In a bold confirmation heading into the November election, President Barack Obama officially affirmed his support for gay marriage Wednesday.
During an exclusive interview with ABC News' Robin Roberts to air Thursday, Obama said he's now fully "evolved" to support the legalization of same-sex marriage -- the first president to take that position.
"When I think of members of my own staff who are in incredibly committed, monogamous same-sex relationships who are raising kids together," Obama explained, "When I think about those soldiers or airmen or Marines or sailors who are out there fighting on my behalf and yet feel constrained, even now that 'Don't Ask, Don't Tell' is gone because they're not able to commit themselves in a marriage."
"At a certain point I've just concluded that for me personally it is important for me to go ahead and affirm that I think same-sex couples should be able to get married," he concluded.
President Obama's reversal comes just days after members of his administration also expressed their support for gay marriage -- putting pressure on him to voice his stance.
Earlier this week, Vice President Joe Biden said he was "absolutely comfortable" with equal rights for married gay couples.
Education Secretary Arne Duncan also voiced his support of same-sex marriage to MSNBC. And later, White House Press Secretary Jay Carney touted Obama's record of "extremely aggressive" support for gay rights.
Tuesday, Obama's campaign said the president was "disappointed" in North Carolina's recent decision to pass an amendment, barring gay marriage.

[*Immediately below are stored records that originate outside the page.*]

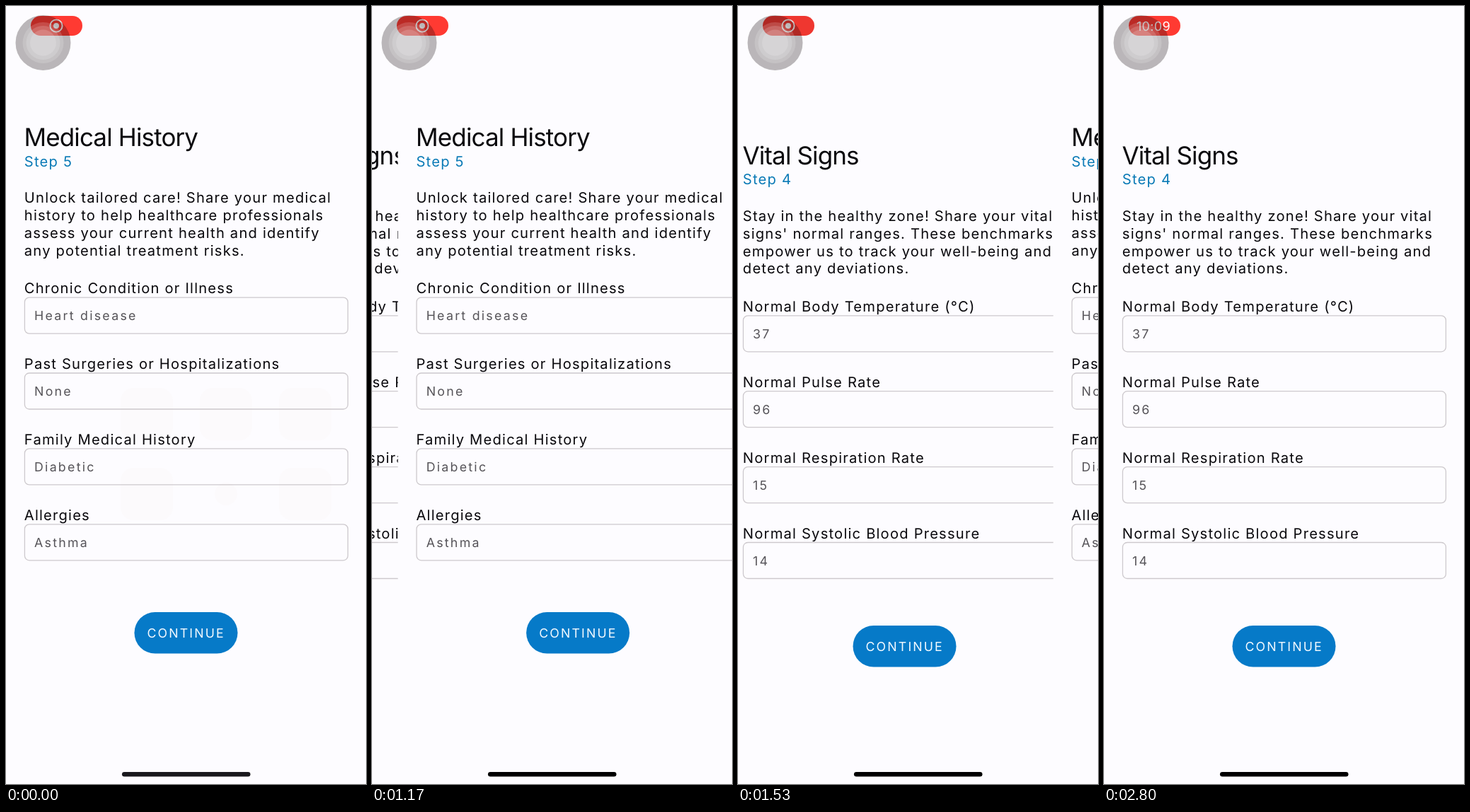
Write an HTML page that moves like this. It is 509 by 1100 pixels and loops after 2870 ms.

```html
<!DOCTYPE html>
<html lang="en">
<head>
<meta charset="utf-8">
<title>Health form</title>
<style>
  html, body { margin: 0; height: 100%; overflow: hidden; background: #fdfcff; }
  svg { display: block; width: 100%; height: 100%; }
  text {
    font: 20.2px Inter, "Open Sans", sans-serif;
    font-optical-sizing: none;
    letter-spacing: 1.19px;
    text-rendering: geometricPrecision;
    fill: #09080c;
  }
  .title { font-size: 35px; letter-spacing: -.86px; }
  .step { fill: #0a7ab6; }
  .value { font-size: 17.8px; letter-spacing: 2.25px; fill: #555358; }
  .action { font-size: 17.8px; letter-spacing: 2.1px; fill: #f4faff; }
  .field { fill: none; stroke: #cdc9cd; stroke-width: 1.3; }
  .button { fill: #067ac8; }
  #clock { font-size: 18px; letter-spacing: .3px; fill: #fff; }
</style>
</head>
<body>
<svg viewBox="0 0 509 1100" preserveAspectRatio="none">
  <rect width="509" height="1100" fill="#fdfcff"/>
  <g id="vitals"></g>
  <g id="history"></g>
  <g id="ghosts" fill="#c8a060" fill-opacity=".02"></g>

  <rect id="pill" x="35" y="14" width="73" height="28" rx="14"/>
  <g id="record" fill="none" stroke="#fff" stroke-width="1.9">
    <circle cx="71" cy="28" r="8.6"/>
    <circle cx="71" cy="28" r="4" fill="#fff" stroke="none"/>
  </g>
  <text id="clock" x="46" y="34.5">10:09</text>
  <circle cx="52.5" cy="52" r="39" fill="#0c0004" fill-opacity=".28"/>
  <g fill="#fff" fill-opacity=".16">
    <circle cx="52.5" cy="52" r="29"/>
    <circle cx="52.5" cy="52" r="24"/>
    <circle cx="52.5" cy="52" r="18.5"/>
  </g>
  <rect id="homeBar" x="164" y="1083" width="181.5" height="6.6" rx="3.3"/>
</svg>
<script>
const LOOP = 2870, WIDTH = 509, PARALLAX = 0.3;
const el = id => document.getElementById(id);
const clamp = v => Math.min(1, Math.max(0, v));
const ramp = (t, from, to) => clamp((t - from) / (to - from));

const text = (x, y, content, kind = '') =>
  `<text class="${kind}" x="${x}" y="${y}">${content}</text>`;
const box = (x, y, w, h, r, kind = '') =>
  `<rect class="${kind}" x="${x}" y="${y}" width="${w}" height="${h}" rx="${r}"/>`;

function page(title, step, lines, fields, top, buttonTop) {
  return `<rect width="${WIDTH}" height="1100" fill="#fdfcff"/>` +
    text(25.4, top + 198, title, 'title') +
    text(25.8, top + 226.7, step, 'step') +
    lines.map((line, i) => text(25.8, top + 278 + i * 24.9, line)).join('') +
    fields.map(([label, value], i) => {
      const y = top + i * 106.9;
      return text(25.8, y + 406.3, label) +
        box(26.4, y + 412.1, 457, 51, 6.5, 'field') +
        text(40, y + 444.4, value, 'value');
    }).join('') +
    box(181.5, buttonTop, 146, 58.5, 29.25, 'button') +
    text(199.5, buttonTop + 35.5, 'CONTINUE', 'action');
}

el('history').innerHTML = page('Medical History', 'Step 5', [
  'Unlock tailored care! Share your medical',
  'history to help healthcare professionals',
  'assess your current health and identify',
  'any potential treatment risks.'
], [
  ['Chronic Condition or Illness', 'Heart disease'],
  ['Past Surgeries or Hospitalizations', 'None'],
  ['Family Medical History', 'Diabetic'],
  ['Allergies', 'Asthma']
], 0, 857);

el('vitals').innerHTML = page('Vital Signs', 'Step 4', [
  'Stay in the healthy zone! Share your vital',
  "signs' normal ranges. These benchmarks",
  'empower us to track your well-being and',
  'detect any deviations.'
], [
  ['Normal Body Temperature (°C)', '37'],
  ['Normal Pulse Rate', '96'],
  ['Normal Respiration Rate', '15'],
  ['Normal Systolic Blood Pressure', '14']
], 25.7, 876);

// Faint remains of a grid of icons
el('ghosts').innerHTML = [
  [386, 540], [386, 653], [162, 540], [162, 653], [274, 540]
].map(([x, y]) => box(x, y, 74, 74, 18)).join('') +
  '<circle cx="311" cy="690" r="16"/>';

// Cubic Bézier easing, solved for x by bisection
function bezier(x1, y1, x2, y2) {
  const curve = (a, b, u) => 3 * (1 - u) ** 2 * u * a + 3 * (1 - u) * u * u * b + u ** 3;
  return x => {
    let low = 0, high = 1;
    for (let i = 0; i < 24; i++) {
      const mid = (low + high) / 2;
      if (curve(x1, x2, mid) < x) low = mid; else high = mid;
    }
    return x <= 0 ? 0 : x >= 1 ? 1 : curve(y1, y2, low);
  };
}
const slide = bezier(.38, .115, .44, 1);

function draw(now) {
  const t = now % LOOP;
  const p = slide(ramp(t, 1090, 1740));
  el('history').setAttribute('transform', `translate(${WIDTH * p})`);
  el('vitals').setAttribute('transform', `translate(${-PARALLAX * WIDTH * (1 - p)})`);

  const dim = Math.sin(Math.PI * ramp(t, 1250, 2750)) ** 2;
  el('pill').setAttribute('fill', `rgb(${255 - 53 * dim},${58 - 9 * dim},${50 - 6 * dim})`);
  el('record').setAttribute('opacity', 1 - ramp(t, 2150, 2500));
  el('clock').setAttribute('opacity', ramp(t, 2110, 2460));

  const fade = 1 - ramp(t, 30, 500);
  el('ghosts').setAttribute('opacity', fade);
  el('homeBar').setAttribute('fill', `rgb(${26 * fade},${25 * fade},${29 * fade})`);
  requestAnimationFrame(draw);
}
requestAnimationFrame(draw);
</script>
</body>
</html>
```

About a year-and-a-half ago, President Obama said he was against gay marriage, but in support of "strong civil unions."